I continue to be one of just a handful of professors in my department who are seriously wrestling with technology. For my journalism students, if it’s going to be, it’s up to me. And yet, as my student pointed out in his or her evaluation, it would be helpful to the students if they had a professor who knew what she is doing. I know the journalism. It’s the technology that is so much more elusive. Still, I soldier on. It’s my job. But it’s more than that. Making a video that’s true to journalism and interesting to watch can be fun and rewarding. Designing a blog or website that’s user-friendly, visually attractive, and journalistically attuned can be a kick.
When I won the university’s technology award, I also won a cool, new Ipad. I pray to the gods and goddesses of journalism and technology that it doesn’t take me months to learn how to use it.
Margo Wilson is an associate professor and chairs the English department at California University of Pennsylvania.
Beam, R. A., Kim, E., & Voakes, P. S. (Winter 2003). Technology-induced stressors, job satisfaction and workplace exhaustion among journalism and mass communication faculty.Journalism & Mass Communication Educator, 335-351.
Castaneda, L., Murphy, S., & Hether, H. J. (Spring 2005). Teaching print, broadcast, and online journalism concurrently: A case study assessing a convergence curriculum.Journalism & Mass Communication Educator, 57-70.
Ertmer, P. A. & Ottenbreit-Leftwich A. T. (2010). Teacher technology change: How knowledge, confidence, beliefs, and culture intersect. Journal of Research on Technology in Education, 42, 255-284.
Mandefrot, K. (2001). An embarrassment of technology. Journal of Research on Computing in Education, 33 (5), 1-34.
Ogan, C. & Chung, D. (Winter 2003). Stressed out! A national study of women and men journalism and mass communication faculty, their use of technology, and levels of professional and personal stress. Journalism & Mass Communication Educator, 352-368.

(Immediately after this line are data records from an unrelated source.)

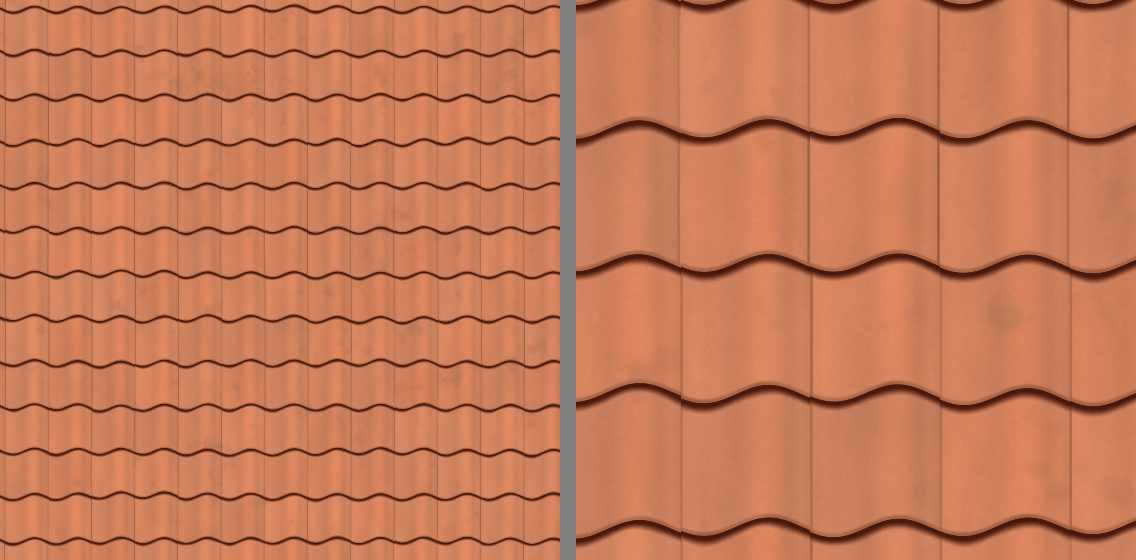
Left: the whole. Right: its middle third, enlarged.
Write a WebGL 2 fragment shader that draws this texture.

```glsl
#version 300 es
precision highp float;

#define TILES vec2(12.95, 12.63)
#define ORIGIN vec2(0.0095, 0.0355)
#define WAVE_HEIGHT 0.068
#define CREST 0.68
#define SHADOW_DEPTH 0.09
#define LIP_WIDTH 0.042
#define SEAM_WIDTH 0.010
#define CLAY vec3(0.825, 0.512, 0.371)
#define LIP vec3(0.620, 0.365, 0.245)
#define SHADOW vec3(0.290, 0.095, 0.040)

uniform vec2 u_resolution;
out vec4 fragColor;

const float TAU = 6.2831853;

float hash(vec2 p) {
  vec3 q = fract(p.xyx * vec3(0.1031, 0.1030, 0.0973));
  q += dot(q, q.yzx + 33.33);
  return fract((q.x + q.y) * q.z);
}

float noise(vec2 p) {
  vec2 cell = floor(p), f = fract(p);
  f = f * f * (3.0 - 2.0 * f);
  float low = mix(hash(cell), hash(cell + vec2(1, 0)), f.x);
  float high = mix(hash(cell + vec2(0, 1)), hash(cell + vec2(1, 1)), f.x);
  return mix(low, high, f.y);
}

float fbm(vec2 p) {
  float sum = 0.0, weight = 0.5;
  for (int i = 0; i < 4; i++) {
    sum += weight * noise(p);
    p = p * 2.03 + 17.1;
    weight *= 0.5;
  }
  return sum;
}

// Soft bump around a centre, periodic across one tile
float ridge(float x, float centre, float width) {
  float d = abs(fract(x - centre + 0.5) - 0.5);
  return exp(-d * d / (width * width));
}

// Fired clay: curved shading, tint per tile, stains and grain
vec3 clayColor(vec2 p, vec2 tile, float across) {
  float tone = hash(tile + 31.0) - 0.5;
  float warmth = hash(tile + 67.0) - 0.5;
  float light = 1.0 + 0.035 * ridge(across, 0.64, 0.12)
              + 0.020 * ridge(across, 0.10, 0.06)
              - 0.045 * ridge(across, 0.83, 0.07)
              - 0.035 * ridge(across, 0.42, 0.10);
  light += 0.045 * tone;
  light += 0.08 * (fbm(p * vec2(3.0, 1.6) + tile * 5.3) - 0.47);
  light += 0.025 * (noise(p * 38.0) - 0.5);
  vec3 color = CLAY * light;
  float tint = warmth + 0.7 * ridge(across, 0.64, 0.13) - 0.16;
  color += vec3(0.018, -0.005, -0.016) * tint;
  float stain = smoothstep(0.62, 0.85, fbm(p * 2.3 + 41.0));
  return mix(color, vec3(0.64, 0.42, 0.32), 0.4 * stain);
}

void main() {
  vec2 uv = gl_FragCoord.xy / u_resolution;
  vec2 p = (uv - ORIGIN) * TILES;
  vec2 pixel = TILES / u_resolution;

  // Wavy lower edge of each course, with small steps between tiles
  float level = p.y - WAVE_HEIGHT * cos(TAU * (p.x - CREST));
  float course = floor(level + 0.5);
  vec2 edgeTile = vec2(floor(p.x), course);
  float stagger = (hash(edgeTile + 11.0) - 0.5) * 0.025;
  float bow = (noise(vec2(p.x * 0.35, course * 7.0) + 50.0) - 0.5) * 0.05;
  float edge = level - course - stagger - bow;

  // Course and column that own this point
  float row = edge < 0.0 ? course - 1.0 : course;
  float x = p.x + (hash(vec2(row, 5.0) + 20.0) - 0.5) * 0.035;
  vec2 tile = vec2(floor(x), row) + 40.0;
  float across = fract(x);
  vec3 color = clayColor(p + 40.0, tile, across);

  // Side seam: thin dark joint with a soft shade to its left
  float seam = abs(fract(x + 0.5) - 0.5);
  float joint = 1.0 - smoothstep(SEAM_WIDTH - pixel.x * 0.5, SEAM_WIDTH + pixel.x * 0.5, seam);
  float seamStrength = mix(0.25, 0.75, hash(vec2(floor(x + 0.5), row) + 83.0));
  color *= 1.0 - 0.05 * smoothstep(0.90, 1.0, across);
  color = mix(color, LIP * 0.9, joint * seamStrength);

  // Dull rim on the lip only
  float wear = noise(p * vec2(5.0, 2.0) + 90.0);
  float rim = 1.0 - smoothstep(0.3 * LIP_WIDTH, LIP_WIDTH, edge);
  vec3 lip = mix(color, LIP, rim * mix(0.55, 1.0, wear));

  // Cast shadow below the edge, fading onto the next course
  float depth = SHADOW_DEPTH * mix(0.85, 1.15, wear);
  float shade = 1.0 - smoothstep(0.2 * depth, depth, -edge);
  vec3 below = mix(color, SHADOW, shade);
  float above = smoothstep(-0.5 * pixel.y, 0.5 * pixel.y, edge);
  fragColor = vec4(mix(below, lip, above), 1.0);
}
```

Owen, P. S. & Demb, A. (2004). Change dynamics and leadership in technology implementation. The Journal of Higher Education. 75(6), 636-666.
University of North Carolina School of Education. (n.d.) Zone of proximal development. Retrieved from http://www.learnnc.org/lp/pages/5075.
Voakes, P. S., Beam, R. A., & Ogan, C. (Winter 2003). The impact of technological change on journalism education: A survey of faculty and administrators. Journalism & Mass Communication Educator, 318-334.